Now, I don’t know about you, but the moment that Ace jumps into the water is… impossibly beautiful. As far as I’m concerned it’s probably one of the five most beautiful moments in the entire classic series. Twenty six years and that’s one of the best. And it’s a lot of things. It’s a callback to Ms. Hardaker’s line about the legend of Maiden’s Point and how “when you stand on those cliffs, you can hear the terrible lost cries of girls who went to that place with evil in their hearts. Girls who are damned forever.” And how Ace is one of those girls who has so much anger and evil in her heart that she needs cleansed.
So she dives in. And receives her baptism. And it cleanses her. Of everything. Her fear. Her doubt. Her hatred. She lets it all go.
And so she is absolved.
And so she is absolved.
And god is it beautiful. To see the moment of metaphor contextualized in an actual event that is relevant to the story is like… It’s my favorite kind of writing. It’s a mission statement moment. It’s the moment that Buffy is swordfighting Angel and he asks her, “That’s everything, huh? No weapons, no friends. No hope. Take all that away and what’s left?” and she catches the sword he swings at her face and says “Me.” God. It’s just so poetic and beautiful and so inherently… human. Is it written? Sure. But I like writing and I like characters and I love that moment when a character accepts what it is they need to learn, when they embrace the change and allow it to infest them full force. And they are changed forever.
It’s… there are no words other than what I’ve said. It’s just a moment of beautiful, elegant poetry that is… unique to the Classic series.
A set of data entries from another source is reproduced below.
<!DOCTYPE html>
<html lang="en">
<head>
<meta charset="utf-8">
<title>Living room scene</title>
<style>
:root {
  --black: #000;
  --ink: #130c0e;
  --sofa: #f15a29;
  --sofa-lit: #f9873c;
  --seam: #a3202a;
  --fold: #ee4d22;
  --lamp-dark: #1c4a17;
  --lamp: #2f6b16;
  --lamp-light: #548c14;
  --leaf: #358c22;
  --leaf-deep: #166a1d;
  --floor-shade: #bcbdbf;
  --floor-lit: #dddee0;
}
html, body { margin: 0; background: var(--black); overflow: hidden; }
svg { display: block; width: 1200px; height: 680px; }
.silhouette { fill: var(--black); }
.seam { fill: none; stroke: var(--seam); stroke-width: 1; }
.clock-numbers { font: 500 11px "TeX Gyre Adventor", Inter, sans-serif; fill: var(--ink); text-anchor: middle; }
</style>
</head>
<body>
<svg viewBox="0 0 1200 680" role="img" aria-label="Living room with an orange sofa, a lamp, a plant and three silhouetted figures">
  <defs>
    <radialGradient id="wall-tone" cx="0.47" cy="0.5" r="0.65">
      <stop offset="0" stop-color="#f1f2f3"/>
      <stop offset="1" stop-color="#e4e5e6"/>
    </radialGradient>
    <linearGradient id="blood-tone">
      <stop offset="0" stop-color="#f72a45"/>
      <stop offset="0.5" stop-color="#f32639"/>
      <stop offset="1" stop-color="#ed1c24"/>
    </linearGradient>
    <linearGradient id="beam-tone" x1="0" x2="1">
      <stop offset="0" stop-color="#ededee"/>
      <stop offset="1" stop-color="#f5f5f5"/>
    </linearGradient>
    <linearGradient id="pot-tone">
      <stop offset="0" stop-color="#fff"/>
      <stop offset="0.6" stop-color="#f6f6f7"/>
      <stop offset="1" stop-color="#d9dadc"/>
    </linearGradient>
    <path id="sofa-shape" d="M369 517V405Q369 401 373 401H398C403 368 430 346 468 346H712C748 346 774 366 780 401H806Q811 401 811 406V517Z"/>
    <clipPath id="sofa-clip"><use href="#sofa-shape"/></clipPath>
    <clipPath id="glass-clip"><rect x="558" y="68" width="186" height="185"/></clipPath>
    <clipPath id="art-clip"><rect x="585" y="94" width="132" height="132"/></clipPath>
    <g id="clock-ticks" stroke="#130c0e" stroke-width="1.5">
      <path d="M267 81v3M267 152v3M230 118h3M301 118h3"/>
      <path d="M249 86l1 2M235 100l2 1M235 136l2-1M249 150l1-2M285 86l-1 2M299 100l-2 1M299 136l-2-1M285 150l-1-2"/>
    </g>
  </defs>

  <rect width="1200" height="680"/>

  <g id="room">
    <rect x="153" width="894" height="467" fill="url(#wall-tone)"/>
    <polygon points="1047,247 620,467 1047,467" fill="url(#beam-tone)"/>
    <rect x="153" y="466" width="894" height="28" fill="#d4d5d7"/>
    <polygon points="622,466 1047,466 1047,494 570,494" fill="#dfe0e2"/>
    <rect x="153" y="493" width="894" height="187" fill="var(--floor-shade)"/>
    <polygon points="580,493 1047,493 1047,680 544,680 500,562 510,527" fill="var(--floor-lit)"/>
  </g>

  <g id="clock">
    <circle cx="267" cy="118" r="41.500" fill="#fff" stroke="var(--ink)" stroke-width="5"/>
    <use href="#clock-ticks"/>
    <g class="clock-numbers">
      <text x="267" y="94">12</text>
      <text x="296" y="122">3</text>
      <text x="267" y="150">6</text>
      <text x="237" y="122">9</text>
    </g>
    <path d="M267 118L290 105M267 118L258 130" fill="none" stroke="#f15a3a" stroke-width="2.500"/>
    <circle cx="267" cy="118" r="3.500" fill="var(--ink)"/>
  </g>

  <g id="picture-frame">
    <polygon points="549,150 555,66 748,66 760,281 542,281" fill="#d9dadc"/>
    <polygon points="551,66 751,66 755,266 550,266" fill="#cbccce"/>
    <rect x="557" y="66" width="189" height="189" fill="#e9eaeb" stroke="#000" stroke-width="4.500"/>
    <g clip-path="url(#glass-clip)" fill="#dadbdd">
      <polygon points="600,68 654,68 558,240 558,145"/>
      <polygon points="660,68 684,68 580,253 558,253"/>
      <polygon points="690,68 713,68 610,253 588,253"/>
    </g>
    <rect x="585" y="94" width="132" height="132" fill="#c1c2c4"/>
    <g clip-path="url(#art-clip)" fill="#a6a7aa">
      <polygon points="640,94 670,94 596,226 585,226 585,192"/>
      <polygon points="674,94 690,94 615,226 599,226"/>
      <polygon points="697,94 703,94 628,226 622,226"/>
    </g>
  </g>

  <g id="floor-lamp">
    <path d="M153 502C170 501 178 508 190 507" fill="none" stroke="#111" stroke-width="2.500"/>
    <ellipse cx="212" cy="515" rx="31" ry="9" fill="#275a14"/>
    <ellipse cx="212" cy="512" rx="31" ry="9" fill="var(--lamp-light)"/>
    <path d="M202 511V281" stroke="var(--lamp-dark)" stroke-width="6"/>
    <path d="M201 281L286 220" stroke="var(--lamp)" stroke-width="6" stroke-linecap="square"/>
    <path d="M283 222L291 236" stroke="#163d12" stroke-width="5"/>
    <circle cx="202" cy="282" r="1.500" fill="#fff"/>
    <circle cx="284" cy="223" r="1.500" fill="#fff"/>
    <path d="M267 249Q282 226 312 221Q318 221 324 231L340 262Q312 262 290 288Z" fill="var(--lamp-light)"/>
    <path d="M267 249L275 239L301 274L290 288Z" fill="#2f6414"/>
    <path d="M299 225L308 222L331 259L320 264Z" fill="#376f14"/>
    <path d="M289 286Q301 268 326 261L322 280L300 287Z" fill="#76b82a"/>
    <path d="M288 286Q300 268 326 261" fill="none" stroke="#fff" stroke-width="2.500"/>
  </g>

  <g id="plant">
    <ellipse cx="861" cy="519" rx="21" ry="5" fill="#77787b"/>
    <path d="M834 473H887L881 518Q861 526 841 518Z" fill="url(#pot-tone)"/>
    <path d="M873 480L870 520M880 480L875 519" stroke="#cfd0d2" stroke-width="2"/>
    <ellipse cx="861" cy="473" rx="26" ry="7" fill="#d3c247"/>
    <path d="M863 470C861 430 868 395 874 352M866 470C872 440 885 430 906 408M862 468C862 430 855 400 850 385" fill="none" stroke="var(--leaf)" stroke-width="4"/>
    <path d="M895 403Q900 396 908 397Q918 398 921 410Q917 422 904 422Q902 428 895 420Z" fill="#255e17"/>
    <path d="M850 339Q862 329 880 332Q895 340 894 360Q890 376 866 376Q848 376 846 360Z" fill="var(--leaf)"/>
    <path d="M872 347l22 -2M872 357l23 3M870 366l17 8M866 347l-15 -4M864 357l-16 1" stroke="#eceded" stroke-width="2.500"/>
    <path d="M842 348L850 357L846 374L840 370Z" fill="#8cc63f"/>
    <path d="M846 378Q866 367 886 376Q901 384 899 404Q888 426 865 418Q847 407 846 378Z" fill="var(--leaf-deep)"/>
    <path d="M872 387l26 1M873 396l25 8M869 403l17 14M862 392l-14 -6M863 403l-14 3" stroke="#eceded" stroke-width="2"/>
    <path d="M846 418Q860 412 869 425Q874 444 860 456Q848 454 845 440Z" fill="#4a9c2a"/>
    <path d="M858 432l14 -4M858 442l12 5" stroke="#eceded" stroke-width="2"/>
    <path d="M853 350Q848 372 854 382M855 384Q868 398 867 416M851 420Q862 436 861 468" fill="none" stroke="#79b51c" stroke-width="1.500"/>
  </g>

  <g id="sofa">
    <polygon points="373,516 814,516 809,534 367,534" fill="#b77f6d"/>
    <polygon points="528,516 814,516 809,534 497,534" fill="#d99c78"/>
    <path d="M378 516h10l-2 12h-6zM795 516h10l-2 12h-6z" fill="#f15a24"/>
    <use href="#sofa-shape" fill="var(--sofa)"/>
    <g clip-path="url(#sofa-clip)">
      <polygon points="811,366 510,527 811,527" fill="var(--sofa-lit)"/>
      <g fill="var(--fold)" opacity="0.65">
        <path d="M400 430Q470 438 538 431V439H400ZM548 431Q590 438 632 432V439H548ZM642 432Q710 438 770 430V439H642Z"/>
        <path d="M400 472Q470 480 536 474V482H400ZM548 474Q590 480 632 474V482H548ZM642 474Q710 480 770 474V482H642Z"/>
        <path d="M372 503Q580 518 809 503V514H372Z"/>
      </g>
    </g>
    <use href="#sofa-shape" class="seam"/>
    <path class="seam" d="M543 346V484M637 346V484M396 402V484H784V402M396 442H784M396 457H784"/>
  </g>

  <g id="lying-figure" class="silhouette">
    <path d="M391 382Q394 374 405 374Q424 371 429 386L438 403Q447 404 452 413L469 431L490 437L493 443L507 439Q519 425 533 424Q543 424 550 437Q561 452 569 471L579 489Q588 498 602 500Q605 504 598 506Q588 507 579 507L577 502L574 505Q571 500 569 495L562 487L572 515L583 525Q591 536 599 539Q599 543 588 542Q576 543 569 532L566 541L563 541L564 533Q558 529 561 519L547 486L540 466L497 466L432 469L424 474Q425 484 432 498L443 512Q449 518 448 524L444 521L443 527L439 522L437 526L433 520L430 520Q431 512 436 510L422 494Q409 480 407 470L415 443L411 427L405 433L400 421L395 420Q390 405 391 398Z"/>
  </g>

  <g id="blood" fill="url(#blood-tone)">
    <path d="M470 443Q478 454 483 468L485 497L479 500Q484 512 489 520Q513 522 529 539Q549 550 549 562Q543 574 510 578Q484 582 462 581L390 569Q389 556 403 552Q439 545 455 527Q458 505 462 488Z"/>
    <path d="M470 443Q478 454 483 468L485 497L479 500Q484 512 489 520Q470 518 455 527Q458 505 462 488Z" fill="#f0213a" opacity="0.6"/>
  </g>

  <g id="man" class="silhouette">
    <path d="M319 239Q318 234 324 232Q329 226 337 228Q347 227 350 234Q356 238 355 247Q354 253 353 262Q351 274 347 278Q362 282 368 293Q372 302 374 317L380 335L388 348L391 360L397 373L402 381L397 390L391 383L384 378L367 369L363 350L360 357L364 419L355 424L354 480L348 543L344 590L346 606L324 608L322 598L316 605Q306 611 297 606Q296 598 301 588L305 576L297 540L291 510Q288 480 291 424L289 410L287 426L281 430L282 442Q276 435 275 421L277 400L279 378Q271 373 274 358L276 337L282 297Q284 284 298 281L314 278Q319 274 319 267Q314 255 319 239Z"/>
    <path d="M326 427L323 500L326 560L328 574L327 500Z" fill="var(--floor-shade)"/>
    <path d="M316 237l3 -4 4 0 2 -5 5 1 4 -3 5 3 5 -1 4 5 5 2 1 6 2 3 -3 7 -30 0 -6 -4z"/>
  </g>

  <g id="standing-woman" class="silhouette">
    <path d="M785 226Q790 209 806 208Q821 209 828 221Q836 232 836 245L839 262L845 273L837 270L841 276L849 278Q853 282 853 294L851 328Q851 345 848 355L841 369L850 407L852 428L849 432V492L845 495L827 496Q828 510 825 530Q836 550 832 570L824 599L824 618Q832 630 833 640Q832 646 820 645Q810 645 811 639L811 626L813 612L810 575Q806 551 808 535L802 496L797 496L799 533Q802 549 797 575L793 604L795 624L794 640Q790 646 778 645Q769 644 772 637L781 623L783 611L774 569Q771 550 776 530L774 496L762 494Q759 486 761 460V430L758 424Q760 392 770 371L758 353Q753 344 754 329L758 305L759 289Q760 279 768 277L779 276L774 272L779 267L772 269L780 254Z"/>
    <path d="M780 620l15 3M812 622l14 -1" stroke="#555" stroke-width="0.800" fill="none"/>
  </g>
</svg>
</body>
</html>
And it makes this episode resound as it not only sticks the landing, but throws an extra twist just before the stick. Genius.
Final Thoughts?: Not only is this story easily one of the best McCoy stories, but it's easily one of the best Classic Series stories ever. Period.
Hell, everything in the endgame is remarkably cathartic and all stems from a place of real character. Breaking Ace's faith is inherent to The Doctor's success and making Ace hate him as she hates her mother utterly breaks and destroys him. He is infinitely remorseful about it, but it proves his faith in her is founded and that his faith speaks to something truly dark. Deep down he knows how fragile she is and he knows that she is the "emotional cripple" he refers to her as. Clearly this isn't the first time he's thought of it because it's so emotionally... specific. It hits her right where he knows it will and does exactly what he needs it to do.
It's an incredible story and so good that I would possibly call it flawless and not feel bad about it. It's elegant, beautiful and one of the best offerings in Classic Who. Amazing. Incredible. There are no words.
Next Time!: 6th Doctor! 2nd Doctor! Sontarans! Androgums! Food porn! Seville! And a little dash of cyanide! Our last 6th Doctor story is "The Two Doctors!" Coming Next Tuesday!